By Allison Plitt
Jackson Heights photographer Adam Nadel creates stark images of reality that unquestioningly provoke any viewer’s social consciousness. While his subject matter, such as war, disease, poverty and environmentalism, is complicated, his photos give the impression of purity with the faintest hint of a shadow or an inconspicuous setting in the background.
Born in California, Nadel grew up in a small town in Connecticut. He became interested in photography when the principal of his elementary school taught him how to print and develop photos. Although his grandfather was an avid amateur photographer, Nadel considers himself a self-taught photographer.
After graduating from the University of Chicago in 1990 with a degree in anthropology, he decided to try to pursue a career in photography for a decade. At the time, he received editorial assignments from magazines and newspapers all over the globe such as Time magazine, the British newspaper The Sunday Telegraph and the German magazine Stern.
Nadel has devoted the last two decades of his life to visiting war-torn, disease-infested and environmentally endangered parts of the world, assembling a portfolio of work that leaves audiences stunned. Some of the places he has traveled through and photographed include Darfur, Rwanda, Iraq, Vietnam and Bosnia.
Having received a series of accolades that easily convinced him to continue his photography career, Nadel creates photos that rarely go unnoticed. His “Three Weeks with the Palestinian People” was the first-place news picture story in the 2002 Pictures of the Year International competition. His “Sierra Leone Amputee Football Team” won World Press Photo’s first prize for sports feature singles. Nadel was also awarded World Press Photo’s first prize in 2005 for his work on Darfur and he was nominated for a Pulitzer Prize by The New York Times for his images from the war in Iraq.
“I spent the last decade photographing in the Middle East. I started thinking a lot about what underlying conditions allow civil unrest to propagate. Economic inequity seems to play a significant role,” Nadel said. “And a lot of that is derivative of poor health infrastructure. Consequently, if you want to generalize, you can associate the high prevalence of disease with unstable societies.”

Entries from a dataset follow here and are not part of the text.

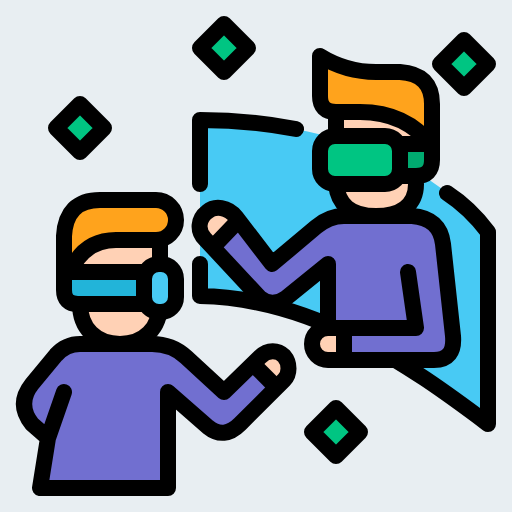
<!DOCTYPE html>
<html lang="en">
<head>
<meta charset="utf-8">
<title>Virtual reality meeting</title>
<style>
:root {
  --backdrop: #e8eef2;
  --ink: #000;
  --screen: #48caf4;
  --band: #22b4d9;
  --shirt: #716fd0;
  --hair: #ffa31c;
  --skin: #ffd1b5;
  --green: #00c582;
  --green-dark: #00ab70;
}
html, body { margin: 0; height: 100%; overflow: hidden; background: var(--backdrop); }
svg { display: block; width: 512px; height: 512px; }
.line { fill: none; stroke: var(--ink); stroke-width: 16; stroke-linecap: round; stroke-linejoin: round; }
.cuff { stroke-linecap: butt; }
.screen { fill: var(--screen); }
.band { fill: var(--band); }
.shirt { fill: var(--shirt); }
.hair { fill: var(--hair); }
.skin { fill: var(--skin); }
.green { fill: var(--green); }
.green-dark { fill: var(--green-dark); }
</style>
</head>
<body>
<svg viewBox="0 0 512 512" role="img" aria-label="Two people in VR headsets reaching towards each other, one through a curved screen">
  <defs>
    <polygon id="diamond" class="line green" points="0,-24 24,0 0,24 -24,0" style="fill:var(--green)"/>
  </defs>

  <g id="sparkles">
    <use href="#diamond" x="224" y="48"/>
    <use href="#diamond" x="80" y="128"/>
    <use href="#diamond" x="464" y="64"/>
    <use href="#diamond" x="336" y="432"/>
  </g>

  <g id="curved-screen">
    <path class="screen" d="M200 120C320 121 428 158 488 232V424C408 364 314 298 200 296Z"/>
    <path class="line" d="M200 184V120Q250 120 296 129"/>
    <path class="line" d="M447 193Q470 208 488 232V424C408 364 314 298 200 296V264"/>
  </g>

  <g id="virtual-person">
    <g id="virtual-body">
      <path class="shirt" d="M272 264L316 227Q329 216 344 216H412Q440 218 443 244L453 336Q455 360 434 360H344V328H328V264L286 298Q272 308 260 298L214 244L236 220Z"/>
      <path class="skin" d="M236 220C228 207 215 205 207 212C198 219 197 231 205 239L216 248Z"/>
      <path class="skin" d="M344 328H328A16 16 0 0 0 328 360H344Z"/>
      <path class="line" d="M328 328V264L286 298Q272 308 260 298L205 239C197 231 198 219 207 212C215 205 228 207 236 217L272 264L316 227Q329 216 344 216H412Q440 218 443 244L453 336Q455 360 434 360H328A16 16 0 0 1 328 328H416L408 272"/>
      <path class="line cuff" d="M237 222L214 246M344 328V360"/>
    </g>
    <g id="virtual-head">
      <path class="skin" d="M336 112H416V184C416 204 402 216 376 216C350 216 338 204 336 184Z"/>
      <path class="line" d="M336 112V184C338 204 350 216 376 216C402 216 416 204 416 184"/>
      <path class="line hair" style="fill:var(--hair)" d="M320 56Q346 72 376 72H400Q432 74 432 104V146Q406 112 360 112H336Q320 112 320 96Z"/>
      <path class="line green-dark" style="fill:var(--green-dark)" d="M400 144H432V160Q432 176 416 176H400Z"/>
      <rect class="line green" style="fill:var(--green)" x="320" y="136" width="80" height="48" rx="15"/>
    </g>
  </g>

  <g id="real-person">
    <g id="real-head">
      <path class="skin" d="M80 240H160V304C160 328 144 344 120 344C96 344 80 328 80 304Z"/>
      <path class="line" d="M160 240V304C160 328 144 344 120 344C96 344 80 328 80 304"/>
      <path class="line hair" style="fill:var(--hair)" d="M64 272V236Q66 200 100 200H156A20 20 0 0 1 156 240H116Q84 240 70 272Z"/>
      <path class="line band" style="fill:var(--band)" d="M64 272H152V304H78Q64 304 64 290Z"/>
      <rect class="line screen" style="fill:var(--screen)" x="144" y="264" width="32" height="48" rx="15"/>
    </g>
    <g id="real-body">
      <path class="shirt" d="M80 344H152Q172 344 186 357L224 392L254 364L277 387L240 424Q224 440 208 427L168 392V488H40L48 438L32 424Q16 404 32 384L56 355Q66 344 80 344Z"/>
      <path class="skin" d="M252 364L260 357C268 349 278 350 284 356C290 363 290 374 284 380L275 389Z"/>
      <path class="line" d="M64 392L48 438L40 488H168V392L208 427Q224 440 240 424L284 380C290 374 290 363 284 356C278 350 268 349 260 357L224 392L186 357Q172 344 152 344H80Q66 344 56 355L32 384Q16 404 32 424L48 438"/>
      <path class="line cuff" d="M252 363L276 387"/>
    </g>
  </g>
</svg>
</body>
</html>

Due to the increased presence of global online news and the collapse of many newspapers and magazines, Nadel nowadays relies on grants and fellowships to subsidize much of his humanitarian work. In 2010 the Malaria Consortium asked him to create a traveling museum exhibition, leading to 50 of his photos from Nigeria, Uganda, Cambodia and the United States being displayed in an exhibit called “Malaria: Blood, Sweat and Tears.” It opened at the United Nations Headquarters in New York City. Dozens of venues later, the exhibit has been seen by more than 2 million people.
Currently, Nadel is working on what he calls his “vector project.” “A vector-borne disease” is the term used to describe diseases transmitted to people by agents such as mosquitoes and ticks. Using a scanning electron microscope, Nadel is able to photograph many of these insects. While he has museums waiting to display his work, Nadel is trying to negotiate a grant to produce an exhibit of his photos, which he intends to print on 8-foot by 8-foot paper.
“They’re very interesting to look at. An 8-foot bug really catches your attention! Then you can begin to discuss why the insects are interesting not only just to look at but also in terms of global health,” Nadel said. “Vector disease transmission affects everyone from Lyme disease in the United States to dengue fever in much of the Southern Hemisphere. A lot of them are called neglected tropical diseases and they influence our global economies.”
Recently, Nadel received National Science Foundation funding to create an exhibition about the ecological collapse of the Florida Everglades. To shoot the project, he received two other prestigious grants — a Magnum Foundation Emergency Grant and a New York Foundation of the Arts Fellowship.
“The Everglades are dying. No one will disagree with that and no one disagrees with the reason why it’s dying. It’s essentially being denied water. The one catch is, and everyone agrees, that when the Everglades die, it’s going to drastically impact the entire fresh water supply of southern Florida,” Nadel said. “About a third of the state is eventually going to lose much of its fresh water supply. I’m working on how different stakeholders understand and then address the issue of the Everglades’ restoration.”
Nadel hopes his exhibit will have some positive effect on an inevitable environmental tragedy.
For more information about Adam Nadel, you can visit his website at adamnadel.net.